> Task requirements
Which of the lines in the data below contain the string "paper"? Copy each of them.

(Beginning of Dataset)

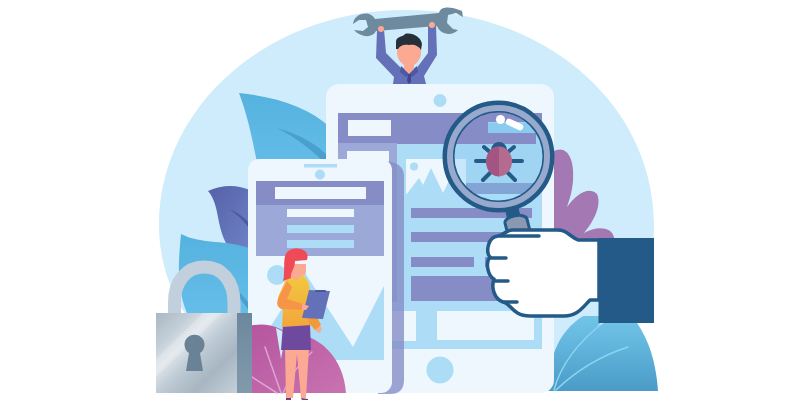
<!DOCTYPE html>
<html lang="en">
<head>
<meta charset="utf-8">
<title>App testing and security illustration</title>
<style>
:root {
  --sky: #cfecfc;
  --paper: #eef7fe;
  --aqua: #addcf7;
  --violet: #858cc6;
  --lilac: #9ca9d8;
  --indigo: #6470b7;
  --navy: #235a87;
  --skin: #fba992;
  --plum: #a479b3;
  --steel: #6d8a9f;
}
html, body { margin: 0; background: #fff; overflow: hidden; }
.scene { display: block; width: 800px; height: 400px; }
.sky { fill: var(--sky); }
.paper { fill: var(--paper); }
.aqua { fill: var(--aqua); }
.violet { fill: var(--violet); }
.lilac { fill: var(--lilac); }
.indigo { fill: var(--indigo); }
.navy { fill: var(--navy); }
.skin { fill: var(--skin); }
.plum { fill: var(--plum); }
.steel { fill: var(--steel); }
.white { fill: #fff; }
.line { fill: none; stroke-linecap: round; stroke-linejoin: round; }
</style>
</head>
<body>
<svg class="scene" viewBox="0 0 800 400" role="img" aria-label="A team tests, repairs and secures an app on a phone and a tablet">
  <defs>
    <linearGradient id="leaf-blue" x1="0" y1="0" x2="0" y2="1">
      <stop offset="0" stop-color="#55b2de"/><stop offset="1" stop-color="#68c0ea"/>
    </linearGradient>
    <linearGradient id="leaf-deep" x1="0" y1="0" x2="0" y2="1">
      <stop offset="0" stop-color="#72c5e9"/><stop offset="1" stop-color="#4a9cc8"/>
    </linearGradient>
    <linearGradient id="leaf-indigo" x1="0" y1="0" x2="1" y2="1">
      <stop offset="0" stop-color="#5560a8"/><stop offset="1" stop-color="#6f84c6"/>
    </linearGradient>
    <linearGradient id="leaf-pink" x1="0" y1="0" x2="1" y2="1">
      <stop offset="0" stop-color="#b5559f"/><stop offset="1" stop-color="#c873b0"/>
    </linearGradient>
    <linearGradient id="lock-front" x1="0" y1="0" x2="1" y2="1">
      <stop offset="0" stop-color="#a9b8c4"/><stop offset=".22" stop-color="#c3ced7"/>
      <stop offset=".36" stop-color="#dfe6eb"/><stop offset=".5" stop-color="#c0ccd6"/>
      <stop offset=".72" stop-color="#a7b6c2"/><stop offset="1" stop-color="#c6d1d9"/>
    </linearGradient>
    <linearGradient id="lock-side" x1="0" y1="0" x2="0" y2="1">
      <stop offset="0" stop-color="#6c889d"/><stop offset="1" stop-color="#8299ab"/>
    </linearGradient>
    <linearGradient id="blouse" x1="0" y1="0" x2="0" y2="1">
      <stop offset="0" stop-color="#f3c83f"/><stop offset="1" stop-color="#f2a63c"/>
    </linearGradient>
    <clipPath id="lens-area"><circle cx="498.500" cy="156.500" r="46"/></clipPath>
  </defs>

  <path id="backdrop" class="sky" d="M159 225C159 105 270 10 405 10C545 10 654 105 654 225C654 270 643 306 617 345L600 390H240L186 315C168 288 159 257 159 225Z"/>

  <g id="foliage-left">
    <path fill="url(#leaf-blue)" d="M239 93C278 97 309 108 330 127V190H262C255 152 250 122 239 93Z"/>
    <path fill="#4a9fcc" d="M277 128C299 134 317 144 330 158V168C314 152 299 139 277 128Z"/>
    <path fill="url(#leaf-indigo)" d="M208 191C224 184 238 185 252 191V254H234C214 233 222 207 208 191Z"/>
    <path fill="#4d589f" d="M229 209C239 213 246 219 252 226V232C245 222 238 215 229 209Z"/>
    <path fill="url(#leaf-blue)" d="M181 234C202 245 226 239 252 249V330H196C175 299 178 265 181 234Z"/>
    <path fill="#4a9fcc" d="M205 264C223 276 239 288 252 308V315C238 294 223 279 205 264Z"/>
  </g>

  <g id="foliage-right">
    <path class="plum" d="M553 152C565 144 575 156 573 181C572 193 569 201 567 207C577 193 589 186 597 194C602 205 594 221 584 233C596 226 611 226 614 237V252H553Z"/>
    <path fill="url(#leaf-deep)" d="M548 391C549 357 558 332 583 316H632C650 339 656 364 658 391Z"/>
    <path class="line" stroke="#8ed3f2" stroke-width="1.500" d="M554 390C558 375 568 350 604 322M556 390C577 370 600 356 628 347"/>
    <path class="sky" d="M597 326L602 322H606Z"/>
  </g>

  <g id="mechanic">
    <path class="indigo" d="M377 30L384 29L386 53L402 69L409 73L416 69L428 53V26L436 25L437 55L424 76L426 84H393L394 77L376 58Z"/>
    <path fill="#4d59a3" d="M401 66L409 73L417 66L418 72L412 77L409 74L406 77L400 72Z"/>
    <path fill="#3e478f" d="M408 74H411V82L409 84L407 81Z"/>
    <path class="skin" d="M397 46C397 40 421 40 421 46V53C421 59 417 63 414 65V69L409 74L404 69V65C400 62 397 58 397 52Z"/>
    <path fill="#26303a" d="M396 49V41C397 36 403 37 405 34C412 32 421 37 422 44L421 50C419 46 414 44 409 45C403 44 400 46 398 49Z"/>
    <path class="steel" d="M375 19L439 13C440 7 448 5 462 11L463 17L456 13L448 15L447 23L453 29L458 30C451 37 440 34 437 26L376 31C373 38 361 38 354 30L363 31L368 27L366 20L359 20L353 24C354 12 371 10 375 19Z"/>
    <circle class="skin" cx="381" cy="29" r="3"/>
    <circle class="skin" cx="432" cy="25" r="3"/>
  </g>

  <g id="tablet">
    <rect class="paper" x="326" y="84" width="228" height="309" rx="13"/>
    <circle class="aqua" cx="440" cy="100.500" r="6.500"/>
    <circle class="aqua" cx="440" cy="370" r="13.500"/>
    <rect class="aqua" x="338" y="113" width="204" height="236"/>
    <rect class="violet" x="338" y="113" width="204" height="31"/>
    <rect class="paper" x="348" y="120" width="43" height="16"/>
    <rect class="lilac" x="338" y="143" width="59" height="159"/>
    <rect class="paper" x="347" y="151" width="42" height="30"/>
    <g id="tablet-picture">
      <rect class="paper" x="406" y="159" width="60" height="35"/>
      <path class="aqua" d="M406 195L419 178L423 185L431 168L443 193L455 168L467 194V199H406Z"/>
      <circle class="aqua" cx="414" cy="166.500" r="4"/>
    </g>
    <rect class="violet" x="411" y="208" width="121" height="10"/>
    <rect class="violet" x="411" y="232" width="121" height="10"/>
    <rect class="violet" x="411" y="257" width="63" height="10"/>
    <rect class="violet" x="485" y="257" width="47" height="10"/>
    <rect class="violet" x="411" y="276" width="121" height="25"/>
    <rect class="paper" x="346" y="311" width="70" height="30"/>
    <rect class="paper" x="437" y="311" width="97" height="29"/>
  </g>

  <g id="phone">
    <path class="violet" opacity=".78" d="M386 161Q404 163 404 176V380Q404 394 390 394H378Z"/>
    <rect class="paper" x="248" y="159" width="144" height="234" rx="11"/>
    <rect class="aqua" x="304" y="164" width="33" height="3.500"/>
    <circle class="aqua" cx="320" cy="174.500" r="5"/>
    <rect class="violet" x="256" y="181" width="128" height="25"/>
    <rect class="paper" x="275" y="187" width="91" height="12"/>
    <rect class="lilac" x="256" y="205" width="128" height="51"/>
    <rect class="paper" x="287" y="209" width="67" height="8"/>
    <rect class="aqua" x="287" y="225" width="67" height="8"/>
    <rect class="aqua" x="287" y="240" width="67" height="8"/>
    <path class="aqua" d="M256 349L305 273L353 347L384 286V360H256Z"/>
    <circle class="aqua" cx="277" cy="275" r="10"/>
  </g>

  <g id="pink-bush">
    <path fill="url(#leaf-pink)" d="M248 326C266 322 278 326 286 333C319 332 344 358 346 393H248Z"/>
    <path class="line" stroke="#dfa3d2" stroke-width="1.500" d="M281 393L265 347M283 393C291 374 300 362 312 352M277 393L252 377"/>
    <path fill="#cfecfc" d="M276 328L281 359L286 333Z"/>
  </g>

  <g id="padlock">
    <path fill="none" stroke="#c2cfdc" stroke-width="13" d="M174.500 313V303C174 281 187 267 204 267C222 267 234 281 234 303V313"/>
    <rect x="156" y="313" width="82" height="80" fill="url(#lock-front)"/>
    <path fill="#edf1f4" opacity=".35" d="M156 359L203 313H222L156 377Z"/>
    <rect x="237" y="313" width="15" height="80" fill="url(#lock-side)"/>
    <path fill="#6a8295" d="M189 353A10 10 0 1 1 200 353L203 371H186Z"/>
  </g>

  <g id="tester">
    <path class="skin" d="M285 348H309L306 398H301L297 354L293 398H286Z"/>
    <path fill="#6b3f79" d="M286 398H291V400H286ZM301 398L308 399V400H302Z"/>
    <path fill="#6d4a9d" d="M283 325L310 325L311 350H281Z"/>
    <path class="skin" d="M310 321L316 319L322 329L320 333L316 331Z"/>
    <path fill="url(#blouse)" d="M287 277L301 275C309 277 311 288 309 299L312 325L282 327L283 308C278 304 277 300 279 295Z"/>
    <path fill="#f09a3a" d="M308 318L317 317L321 325L315 330L309 323Z"/>
    <path class="skin" d="M291 264H306V271C306 276 302 276 300 276L297 281L289 276Z"/>
    <path fill="#ef4a56" d="M283 281C286 271 281 253 290 250C300 246 310 251 307 260L295 261C295 269 290 272 291 278Z"/>
    <path class="indigo" d="M309 290L330 291L323 319L302 318Z"/>
    <path class="line" stroke="#4b56a2" stroke-width="2" d="M316 291H325"/>
    <path fill="#f69548" d="M287 281L292 287L287 299L303 304V310L281 309C276 306 277 302 278 299Z"/>
    <path class="skin" d="M302 304L309 306L306 310H302Z"/>
  </g>

  <g id="magnifier">
    <g clip-path="url(#lens-area)">
      <circle cx="498.500" cy="156.500" r="46" fill="#9fd4f2"/>
      <path class="violet" d="M450 108H542V122H488V133H536V144H450Z"/>
      <path fill="#8ccbf0" d="M488 123H542V133H488Z"/>
      <path fill="#c9e7fa" d="M450 159H466V194H450Z"/>
      <path class="aqua" d="M450 176L455 168L468 194H450Z"/>
      <path fill="#83a5d6" d="M466 183H548V194H466Z"/>
      <path fill="#a9dcf8" d="M450 194H548V206H450Z"/>
      <circle class="white" cx="500.500" cy="119.500" r="4.500"/>
      <path class="line" stroke="#fff" stroke-width="6.500" d="M509 122L520 127"/>
    </g>
    <g id="bug">
      <path class="line" stroke="#245b87" stroke-width="4" d="M476 161H488M510 161H522M484 147L491 153M514 147L507 153M483 180L491 172M515 180L507 172"/>
      <path class="navy" d="M491 151C491 139 507 139 507 151Z"/>
      <ellipse cx="499" cy="161.500" rx="13" ry="15" fill="#b56b90"/>
      <path fill="#a25583" d="M499 146.500C482 147 482 176 499 176.500Z"/>
    </g>
    <circle cx="498.500" cy="156.500" r="50" fill="none" stroke="#235a87" stroke-width="12"/>
    <circle cx="498.500" cy="156.500" r="48.500" fill="none" stroke="#97a9cc" stroke-width="6"/>
    <path class="navy" d="M505 210L518 206L521 218L508 222Z"/>
    <path fill="#8a98b1" stroke="#235a87" stroke-width="3" d="M505 223C504 216 525 212 527 219L532 239H509Z"/>
  </g>

  <g id="hand">
    <rect class="navy" x="598.500" y="238" width="55.500" height="85"/>
    <path class="white" stroke="#235a87" stroke-width="3.500" stroke-linejoin="round" d="M599 240H578C569 236 566 229 556 230H514C507 229 504 235 498 236C487 237 486 253 490 257C485 263 488 276 494 279C491 287 494 299 503 302C511 303 512 316 530 316H562C577 317 582 308 590 300H599Z"/>
    <path class="line" stroke="#235a87" stroke-width="3.500" d="M500 236H539M490 258H506M495 281H508M504 302H517"/>
  </g>
</svg>
</body>
</html>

(End of Dataset)

> Exercise solution
  --paper: #eef7fe;
.paper { fill: var(--paper); }
    <rect class="paper" x="326" y="84" width="228" height="309" rx="13"/>
    <rect class="paper" x="348" y="120" width="43" height="16"/>
    <rect class="paper" x="347" y="151" width="42" height="30"/>
      <rect class="paper" x="406" y="159" width="60" height="35"/>
    <rect class="paper" x="346" y="311" width="70" height="30"/>
    <rect class="paper" x="437" y="311" width="97" height="29"/>
    <rect class="paper" x="248" y="159" width="144" height="234" rx="11"/>
    <rect class="paper" x="275" y="187" width="91" height="12"/>
    <rect class="paper" x="287" y="209" width="67" height="8"/>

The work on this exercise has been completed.